Exercise aim: Show every line in the records below that contains the word "turned".

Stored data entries
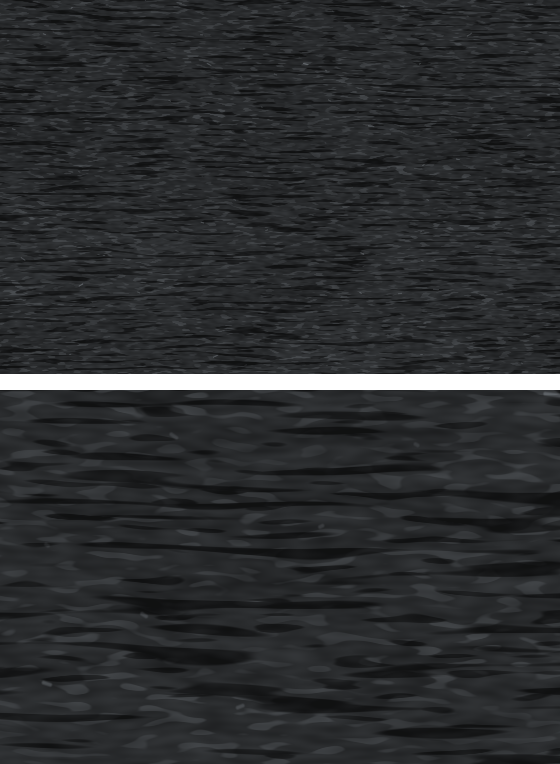
Top: the whole. Bottom: its middle third, enlarged.
This texture is drawn by a WebGL 1 fragment shader. Its source:

```glsl
precision highp float;
// Black-stained wood with fine horizontal grain, in units of canvas height.
// Stretched gradient noise gives the tone, thresholded layers give the thin
// dark pores and pale fibres, and a jittered grid scatters a few bright chips.

uniform vec2 u_resolution;

const vec3 TINT = vec3(0.955, 1.0, 1.045);
const float BASE_TONE = 0.167;
const float PORE_DEPTH = 0.082;
const float FIBRE_LIGHT = 0.074;
const float CHIP_LIGHT = 0.15;
const float CHIP_CELL = 0.085;
const float CHIP_SHARE = 0.30;

// Cells per canvas height, along and across the grain
const vec2 LONG_PORES = vec2(6.5, 98.0);
const vec2 SHORT_PORES = vec2(16.0, 125.0);
const vec2 FIBRES = vec2(32.0, 130.0);
const vec2 BANDS = vec2(7.0, 52.0);
const vec2 FINE_GRAIN = vec2(38.0, 140.0);

vec2 hash2(vec2 p) {
  vec3 q = fract(p.xyx * vec3(0.1031, 0.1030, 0.0973));
  q += dot(q, q.yzx + 33.33);
  return fract((q.xx + q.yz) * q.zy);
}

float cornerSlope(vec2 cell, vec2 offset) {
  float angle = 6.2832 * hash2(cell).x;
  return dot(vec2(cos(angle), sin(angle)), offset);
}

float fade(float t) {
  return t * t * t * (t * (t * 6.0 - 15.0) + 10.0);
}

// One lattice row, slid by a random amount so that no columns line up
float noiseRow(float x, float row, float dy) {
  x += 7.0 * hash2(vec2(row, 3.0)).y;
  float i = floor(x);
  float f = x - i;
  return mix(cornerSlope(vec2(i, row), vec2(f, dy)),
             cornerSlope(vec2(i + 1.0, row), vec2(f - 1.0, dy)), fade(f));
}

// Gradient noise, about -0.7 to 0.7
float noise(vec2 p) {
  float row = floor(p.y);
  float dy = p.y - row;
  return mix(noiseRow(p.x, row, dy),
             noiseRow(p.x, row + 1.0, dy - 1.0), fade(dy));
}

// Grain lines tilt gently and waver
vec2 bendGrain(vec2 p) {
  float tilt = mix(-0.012, 0.028, p.y);
  float waver = 0.012 * noise(p * vec2(2.0, 3.0) + 5.3)
              + 0.005 * noise(p * vec2(8.0, 17.0) + 31.7);
  return vec2(p.x, p.y + tilt * p.x + waver);
}

// Dark slits: long ones joined by shorter ones, denser in some bands
float pores(vec2 g) {
  float density = 0.10 * noise(g * vec2(2.5, 14.0) + 57.4);
  float longSlits = noise(g * LONG_PORES + 17.2) + density;
  float shortSlits = noise(g * SHORT_PORES + 71.6) + density;
  return max(smoothstep(0.18, 0.31, longSlits),
             0.85 * smoothstep(0.25, 0.37, shortSlits));
}

// Short pale fibres, slightly askew and gathered in patches
float fibres(vec2 g) {
  g.y += 0.005 * noise(g * vec2(19.0, 26.0) + 43.1);
  float patches = 0.85 + 0.9 * noise(g * vec2(5.0, 14.0) + 12.8);
  return patches * smoothstep(0.13, 0.30, noise(g * FIBRES + 113.5));
}

// Sparse bright strokes, each kept inside its own cell
float chips(vec2 p) {
  vec2 cell = floor(p / CHIP_CELL);
  vec2 place = hash2(cell + 211.0);
  vec2 kind = hash2(cell + 307.0);
  vec2 d = p - (cell + 0.2 + 0.6 * place) * CHIP_CELL;
  float angle = (kind.y - 0.5) * 1.3;
  d = vec2(cos(angle) * d.x + sin(angle) * d.y,
           cos(angle) * d.y - sin(angle) * d.x);
  float halfLength = mix(0.001, 0.009, place.x * place.y);
  d.x -= clamp(d.x, -halfLength, halfLength);
  float stroke = 1.0 - smoothstep(0.0004, 0.0028, length(d));
  return stroke * step(kind.x, CHIP_SHARE) * mix(0.4, 1.0, place.y);
}

void main() {
  vec2 p = gl_FragCoord.xy / u_resolution.y;
  vec2 g = bendGrain(p);

  // Broad shading, then bands and fine grain
  float tone = BASE_TONE + 0.012 * (0.5 - p.y);
  tone += 0.022 * noise(p * vec2(2.2, 3.5) + 9.4);
  tone += 0.045 * noise(g * BANDS + 151.3);
  tone += 0.050 * noise(g * FINE_GRAIN + 191.9);

  // Pale fibres lie on the raised wood between the pores
  float pore = pores(g);
  tone += FIBRE_LIGHT * fibres(g) * (1.0 - 0.7 * pore);
  tone -= PORE_DEPTH * pore;
  tone += CHIP_LIGHT * chips(p);

  gl_FragColor = vec4(TINT * max(tone, 0.065), 1.0);
}
```
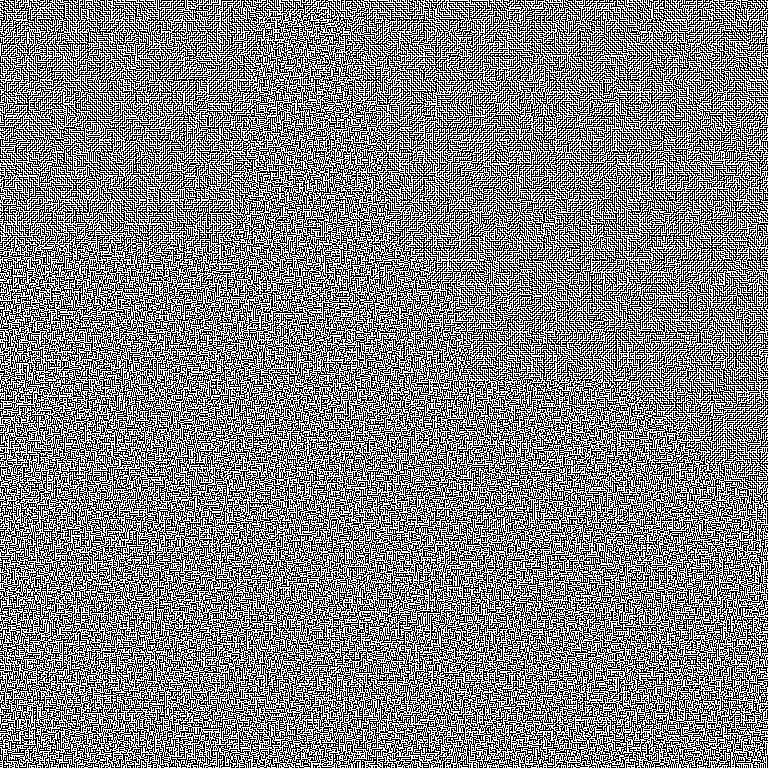
Write a Shadertoy shader that draws this texture.

```glsl
// Very fine black and white labyrinth of short strokes: irregular below, an even weave above.

const float MAZE_SITES = 384.0;      // two-by-two blocks across the canvas
const float FILTER_WIDTH = 1.1;      // smoothing footprint in output samples
const int   SUBSAMPLES = 8;          // per axis
const float STAIR_ORDER = 0.55;      // share of strictly alternating sites above
const float SIDE_SHARE = 0.47;       // chance that a stroke runs sideways
const int   LOOSE_PATCH = 2;         // sites per equally turned patch below
const int   WEAVE_PATCH = 6;         // sites per equally turned patch above
const float BORDER_ROUGHNESS = 0.012;
const vec3  WALL_COLOR = vec3(0.0);
const vec3  PATH_COLOR = vec3(1.0);

// Integer hash to the range 0..1
float hash(ivec2 cell, uint seed) {
    uvec2 q = uvec2(cell + 4096);
    uint h = q.x * 1597334677u ^ q.y * 3812015801u ^ seed * 2654435769u;
    h = (h ^ (h >> 16)) * 2246822519u;
    h = (h ^ (h >> 13)) * 3266489917u;
    h ^= h >> 16;
    return float(h >> 8) / 16777216.0;
}

// Height of the loose region: a tall block over descending steps
float looseHeight(float x) {
    float h = 0.68;
    h += 0.30 * smoothstep(0.308, 0.345, x);
    h -= 0.13 * smoothstep(0.44, 0.48, x);
    h -= 0.17 * smoothstep(0.485, 0.51, x);
    h -= 0.08 * smoothstep(0.52, 0.60, x);
    h -= 0.10 * smoothstep(0.60, 0.61, x);
    h -= 0.15 * smoothstep(0.78, 1.0, x);
    return h;
}

bool isWeave(ivec2 site) {
    vec2 jitter = vec2(hash(site, 1u), hash(site, 2u)) - 0.5;
    vec2 uv = (vec2(site) + 0.5) / MAZE_SITES + jitter * BORDER_ROUGHNESS;
    return uv.y > looseHeight(uv.x);
}

// 1 on a corridor, 0 on a wall; every block holds equal parts of both
float maze(vec2 uv) {
    ivec2 cell = ivec2(floor(uv * MAZE_SITES * 2.0));
    ivec2 site = cell >> 1;
    ivec2 part = cell & 1;
    bool weave = isWeave(site);

    // Mirror the blocks of a patch to vary stroke directions
    ivec2 patchId = (site + 64) / (weave ? WEAVE_PATCH : LOOSE_PATCH);
    int turn = int(hash(patchId, 3u) * 4.0);
    part ^= ivec2(turn & 1, turn >> 1);
    if (part.x == part.y) return part.x == 0 ? 1.0 : 0.0;

    // Stairs alternate, other strokes choose freely
    bool sideways = hash(site, 4u) < SIDE_SHARE;
    if (weave && hash(site, 5u) < STAIR_ORDER) {
        sideways = ((site.x + site.y) & 1) == 0;
    }
    return sideways == (part.x == 1) ? 1.0 : 0.0;
}

void mainImage(out vec4 fragColor, in vec2 fragCoord) {
    // Area average smooths the tiny strokes
    float coverage = 0.0;
    for (int j = 0; j < SUBSAMPLES; j++) {
        for (int i = 0; i < SUBSAMPLES; i++) {
            vec2 offset = (vec2(i, j) + 0.5) / float(SUBSAMPLES) - 0.5;
            coverage += maze((fragCoord + offset * FILTER_WIDTH) / iResolution.xy);
        }
    }
    coverage /= float(SUBSAMPLES * SUBSAMPLES);
    fragColor = vec4(mix(WALL_COLOR, PATH_COLOR, coverage), 1.0);
}
```
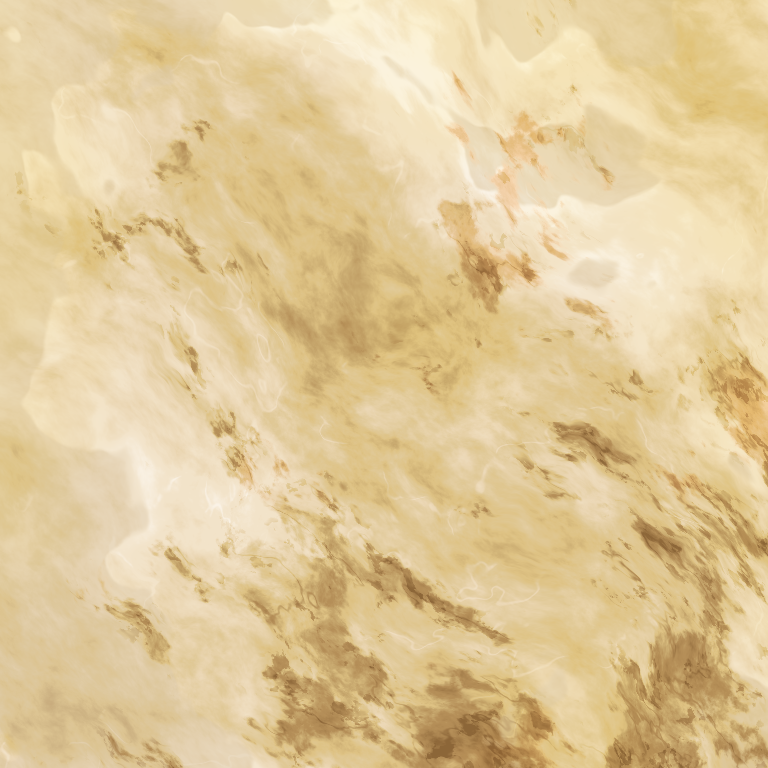
Give the GLSL for this texture, as a Shadertoy shader.

```glsl
const vec2 ALONG = vec2(0.75, -0.66);      // direction of the bedding
const float WARP = 0.15;                   // bending of the bedding
const float CLOUD_GAIN = 0.78;
const float STREAK_GAIN = 0.27;
const float GRAIN_GAIN = 0.17;
const float CRUST_DEPTH = 1.35;
const float TONE_BIAS = 0.47;
const int OCTAVES = 5;
const float SMOOTH = 0.50;                 // octave gains
const float ROUGH = 0.66;
const float NOISE_SPREAD = 0.2145;

// Stone colours from dark to light, each with its tone level
const vec3 STONE[6] = vec3[6](
    vec3(0.71, 0.56, 0.33), vec3(0.79, 0.67, 0.42), vec3(0.87, 0.76, 0.49),
    vec3(0.88, 0.79, 0.57), vec3(0.92, 0.84, 0.67), vec3(0.95, 0.89, 0.75));
const float LEVEL[6] = float[6](-1.88, -1.17, -0.67, -0.15, 0.50, 1.34);
const vec3 CREVICE = vec3(0.55, 0.40, 0.21);
const vec3 CALCITE = vec3(0.98, 0.95, 0.86);
const vec3 SLAB = vec3(0.85, 0.78, 0.64);
const vec3 COOL_TINT = vec3(1.00, 1.00, 1.05);
const vec3 GOLD_TINT = vec3(1.01, 1.00, 0.95);
const vec3 RUST_TINT = vec3(1.02, 0.95, 0.91);

float hash(vec2 p) {
    vec3 h = fract(p.xyx * 0.1031);
    h += dot(h, h.yzx + 33.33);
    return fract((h.x + h.y) * h.z);
}

float valueNoise(vec2 p) {
    vec2 cell = floor(p), f = fract(p);
    f = f * f * (3.0 - 2.0 * f);
    float low = mix(hash(cell), hash(cell + vec2(1, 0)), f.x);
    float high = mix(hash(cell + vec2(0, 1)), hash(cell + vec2(1, 1)), f.x);
    return mix(low, high, f.y);
}

// Fractal noise with zero mean and unit spread
float fractal(vec2 p, float seed, float gain) {
    p += seed * vec2(17.3, 31.7);
    float sum = 0.0, power = 0.0, amplitude = 1.0;
    for (int i = 0; i < OCTAVES; i++) {
        sum += amplitude * (valueNoise(p) - 0.5);
        power += amplitude * amplitude;
        p = mat2(1.6, 1.2, -1.2, 1.6) * p + 5.7;
        amplitude *= gain;
    }
    return sum / (NOISE_SPREAD * sqrt(power));
}

vec3 stoneColour(float tone) {
    vec3 colour = mix(CREVICE, STONE[0], smoothstep(-3.6, LEVEL[0], tone));
    for (int i = 1; i < 6; i++) {
        float t = (tone - LEVEL[i - 1]) / (LEVEL[i] - LEVEL[i - 1]);
        colour = mix(colour, STONE[i], clamp(t, 0.0, 1.0));
    }
    return mix(colour, CALCITE, smoothstep(1.6, 3.0, tone));
}

void mainImage(out vec4 fragColor, in vec2 fragCoord) {
    vec2 uv = fragCoord / iResolution.y;

    // Bedding coordinates: x along the streaks, y across them
    vec2 bend = 0.12 * vec2(fractal(uv * 3.0, 1.0, SMOOTH), fractal(uv * 3.0, 2.0, SMOOTH));
    vec2 bed = vec2(dot(uv, ALONG), dot(uv, vec2(-ALONG.y, ALONG.x))) + WARP * bend;

    // Soft clouds, streaks and fine grain
    float cloud = fractal(bed * vec2(2.6, 4.8), 3.0, 0.56);
    float streak = fractal(bed * vec2(8.0, 20.0), 4.0, ROUGH);
    float grain = fractal(bed * vec2(34.0, 52.0), 5.0, ROUGH);
    float tone = TONE_BIAS + CLOUD_GAIN * cloud + STREAK_GAIN * streak + GRAIN_GAIN * grain;

    // Rough brown crusts, gathered in diagonal belts
    float belt = fractal(bed * vec2(1.9, 4.0), 6.0, SMOOTH);
    float crustField = 0.75 * belt + 0.75 * fractal(bed * vec2(6.5, 15.0), 7.0, ROUGH);
    float crust = smoothstep(0.6, 1.6, crustField + 0.2 * grain);
    tone -= crust * (CRUST_DEPTH + 0.5 * grain);

    // Thin crevices in the crusts and loose flecks around them
    float crevice = 1.0 - smoothstep(0.0, 0.25, abs(fractal(bed * vec2(7.0, 18.0), 8.0, 0.6)));
    float fleck = smoothstep(1.0, 1.6, fractal(bed * vec2(36.0, 58.0), 9.0, 0.6));
    tone -= 0.8 * crevice * smoothstep(0.2, 1.1, crustField);
    tone -= 1.1 * fleck * smoothstep(0.1, 0.9, crustField);

    // Fine pale veinlets, broken up by the clouds
    float vein = 1.0 - smoothstep(0.0, 0.09, abs(fractal(uv * 5.0 + bend, 13.0, 0.56)));
    tone += 0.55 * vein * smoothstep(-0.6, 0.8, streak) * (1.0 - crust);

    // Translucent slabs with a broken pale rim
    float slabField = fractal(uv * 2.8 + 0.6 * bend, 10.0, 0.56);
    float slabEdge = smoothstep(0.48, 0.62, slabField);
    float slab = slabEdge * (1.0 - crust);
    float rim = smoothstep(0.05, 0.48, slabField) * (1.0 - slabEdge);
    rim *= smoothstep(-0.4, 0.9, cloud) * (1.0 - 0.7 * crust);
    tone += 0.8 * rim;

    // Colour, with drifting gold, grey and rust
    vec3 colour = stoneColour(tone);
    colour = mix(colour, SLAB, 0.35 * slab);
    colour = mix(colour, CALCITE, 0.22 * rim);
    float gold = smoothstep(-1.2, 1.2, fractal(uv * 2.0, 11.0, SMOOTH));
    colour *= mix(COOL_TINT, GOLD_TINT, gold);
    float rust = smoothstep(0.5, 1.6, fractal(uv * 3.5, 12.0, SMOOTH));
    colour *= mix(vec3(1.0), RUST_TINT, rust * crust);
    fragColor = vec4(clamp(colour, 0.0, 1.0), 1.0);
}
```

Response to the task:
const int   LOOSE_PATCH = 2;         // sites per equally turned patch below
const int   WEAVE_PATCH = 6;         // sites per equally turned patch above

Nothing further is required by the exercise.